If the ghost of fabled author Stieg Larsson is weighing heavily on the shoulders of the man charged with bringing his words to the big screen, he's not showing it. Zaillian's only concern right now is getting a decent, very strong coffee...
"Sorry, I have to have this," he apologises in London. "The thing is, I'm not thinking about any of that, when I'm sitting in the room by myself - I'm just thinking about getting to the next scene.
"When I work on anything, whether it's this or a book that no one has read, something like Awakenings, I do the same thing. What I'm trying to figure out is if I understand it enough to be the person to do it."
Another thing he doesn't think about is the benefit of bringing another version of Dragon Tattoo to the screen when, as well as the books in circulation on every holiday villa shelf in the land, there is a very popular big-screen trilogy in native Swedish, still fresh in fans' minds.
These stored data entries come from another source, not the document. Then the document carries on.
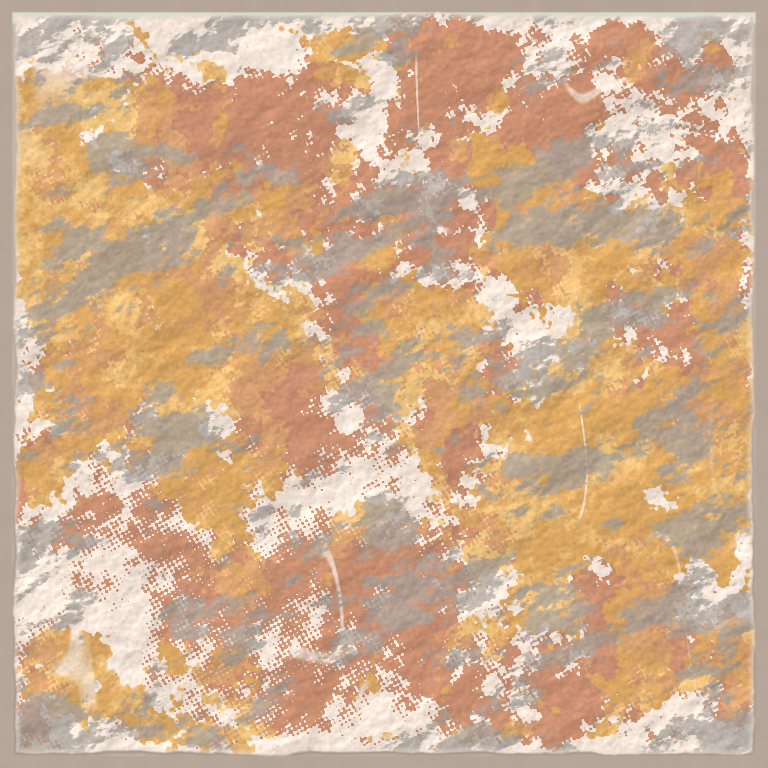
Reproduce this texture procedurally as a WebGL 1 fragment shader.

```glsl
precision highp float;
// Weathered stone tile: ochre and rust glaze worn to cream, with grey pits and a ragged grout frame.
uniform vec2 u_resolution;

const vec3 CREAM = vec3(0.955, 0.895, 0.845);
const vec3 OCHRE = vec3(0.84, 0.64, 0.38);
const vec3 PALE_OCHRE = vec3(0.93, 0.76, 0.50);
const vec3 RUST = vec3(0.77, 0.53, 0.41);
const vec3 GREY = vec3(0.67, 0.64, 0.61);
const vec3 GROUT = vec3(0.71, 0.65, 0.60);
const vec3 BEVEL = vec3(0.77, 0.71, 0.66);
const vec3 MINT = vec3(0.85, 0.86, 0.81);

const float PATCH_SCALE = 7.0;    // glaze patches across the canvas
const float PIT_SCALE = 19.0;     // relief bumps across the canvas
const float DOT_PITCH = 0.0062;   // spacing of the printed dots
const float PATCH_SOFT = 0.012;   // softness of glaze boundaries
const float RELIEF = 1.15;        // strength of the relief light
const float GRAIN = 0.07;
const float FRAME = 0.016;        // width of the outer grout
const float RAGGED = 0.013;       // wander of the tile edge

float hash(vec2 p) {
  vec3 q = fract(p.xyx * 0.1031);
  q += dot(q, q.yzx + 33.33);
  return fract((q.x + q.y) * q.z);
}

float noise(vec2 p) {
  vec2 cell = floor(p), f = fract(p);
  f = f * f * (3.0 - 2.0 * f);
  return mix(mix(hash(cell), hash(cell + vec2(1.0, 0.0)), f.x),
             mix(hash(cell + vec2(0.0, 1.0)), hash(cell + 1.0), f.x), f.y);
}

float fbm(vec2 p, float gain) {
  float sum = 0.0, total = 0.0, weight = 1.0;
  for (int i = 0; i < 6; i++) {
    sum += weight * noise(p);
    total += weight;
    weight *= gain;
    p = mat2(1.6, 1.2, -1.2, 1.6) * p + 17.3;
  }
  return sum / total;
}

float blob(vec2 p, vec2 centre, float radius) {
  vec2 d = (p - centre) / radius;
  return exp(-dot(d, d));
}

float cover(float field) {
  return smoothstep(-PATCH_SOFT, PATCH_SOFT, field - 0.5);
}

// Bumps stretched along a rising diagonal
float height(vec2 p) {
  vec2 q = vec2(dot(p, vec2(0.87, 0.5)) * 0.65, dot(p, vec2(-0.5, 0.87)));
  return fbm(q * PIT_SCALE + 41.0, 0.52);
}

// Rotated grid of dots, from -1 to 1
float halftone(vec2 p) {
  vec2 q = mat2(0.87, -0.5, 0.5, 0.87) * p * 6.2832 / DOT_PITCH;
  return 0.5 * (cos(q.x) + cos(q.y));
}

void main() {
  vec2 uv = gl_FragCoord.xy / u_resolution;
  float pixel = 1.0 / min(u_resolution.x, u_resolution.y);
  float rim = min(min(uv.x, 1.0 - uv.x), min(uv.y, 1.0 - uv.y));

  // Broad layout: ochre diagonal, rust regions, dotted lower left
  float offBand = (uv.y - 0.79 + 0.48 * uv.x) / 0.27;
  float band = exp(-offBand * offBand);
  float rusty = blob(uv, vec2(0.56, 0.87), 0.24) + 0.8 * blob(uv, vec2(0.75, 0.20), 0.32);
  float dotted = blob(uv, vec2(0.32, 0.22), 0.25);
  float wear = 0.12 * (1.0 - smoothstep(0.018, 0.05, rim));

  // Glaze layers
  vec2 p = uv * PATCH_SCALE;
  float ochre = cover(fbm(p + 3.0, 0.72) + 0.125 * band - 0.055 - 0.04 * rusty
                      - 0.04 * dotted - 0.6 * wear);
  float dots = (0.025 + 0.06 * dotted) * halftone(uv);
  float rust = cover(fbm(p * 1.2 + 61.0, 0.78) - 0.025 + 0.065 * rusty
                     + 0.02 * dotted + dots - wear);
  float tint = fbm(p * 2.5 + 90.0, 0.75);
  vec3 ochreColor = mix(OCHRE, PALE_OCHRE, smoothstep(0.42, 0.64, tint));
  ochreColor = mix(ochreColor, RUST, 0.55 * rust * smoothstep(0.46, 0.54, tint));
  vec3 color = mix(CREAM, RUST, rust * 0.93);
  color = mix(color, ochreColor, ochre);

  // Thin worn scratches
  float crack = abs(noise(vec2(uv.x * 16.0 + uv.y, uv.y * 5.0 + 8.0)) - 0.5);
  float scratch = (1.0 - smoothstep(0.008, 0.03, crack))
                * smoothstep(0.60, 0.72, noise(uv * vec2(9.0, 5.0) + 23.0));
  color = mix(color, CREAM, 0.75 * scratch);

  // Grey pits and raking light
  float h = height(uv);
  float slope = height(uv + vec2(-0.0025, 0.0035)) - h;
  float pitField = fbm(uv * vec2(13.0, 20.0) + uv.yx * vec2(-7.0, 0.0) + 11.0, 0.68);
  float pit = smoothstep(0.55, 0.62, pitField + 0.9 * slope + 0.025 * uv.x);
  color = mix(color, GREY, 0.75 * pit);
  color *= 1.0 - RELIEF * clamp(slope, -0.10, 0.17);
  color *= 1.0 + GRAIN * (noise(uv * 230.0) - 0.5);

  // Ragged tile edge over bevel and grout
  float edge = rim - FRAME - RAGGED * (fbm(uv * 19.0 + 5.0, 0.5) - 0.25);
  float body = smoothstep(-pixel, pixel + 0.0015, edge);
  color = mix(color, CREAM * 0.94, 0.6 * (1.0 - smoothstep(0.0, 0.010, edge)));
  vec3 bevel = mix(BEVEL, MINT, smoothstep(0.965, 0.973, uv.y));
  bevel *= 1.0 - 0.16 * smoothstep(-0.007, 0.0, edge) * (1.0 - smoothstep(0.0, 0.9, uv.y));
  vec3 frame = mix(GROUT, bevel, smoothstep(-0.0015, 0.0015, rim - FRAME));
  frame *= 0.97 + 0.06 * fbm(uv * 40.0, 0.7);
  color = mix(frame, color, body);

  gl_FragColor = vec4(clamp(color, 0.0, 1.0), 1.0);
}
```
"From the studio's point of view, it's a no-brainer," he replies equably. "The Swedish version was successful in the US, it made $10m. If THIS film does that, there's not going to be part two.
"But, aesthetically, for me it was very important not to make a remake. I didn't see the film, and I still haven't. I'm free of that, I'm adapting the book again as if it's the first time, and then we'll see if other people..."
Dragon Tattoo comes hot on the heels of Zaillian's script for Moneyball, Brad Pitt's well-received baseball drama. This seemingly prodigious output is an illusion, apparently.
"It may feel like one a week, but I promise you that's far from the truth. It's written into my contract that people can't bug me for a first draft until at least six months has passed, and often it's a lot longer.
"I don't really enjoy the daily process of a lot of it, because I'm worried that I'm not going to be able to do it well, but when I'm done with it, I'm very happy. I obviously like the life of a writer, and it suits me."
And Zaillian obviously suits it, with an Oscar for his efforts on Schindler's Listand a heaving in-tray of big-budget requests. Any pressure following such success?
"I don't have an Oscar staring at me, because it's not anywhere I can see it. I still have an office that has less in it than this hotel room. It's meant to be uncomfortable. I have a desk, I have a couch that I never use, and I have a coffee maker and that's it."
And, talking of which, he takes another dark sip.
Girl with the Dragon Tattoo is in cinemas now. Watch the trailer below: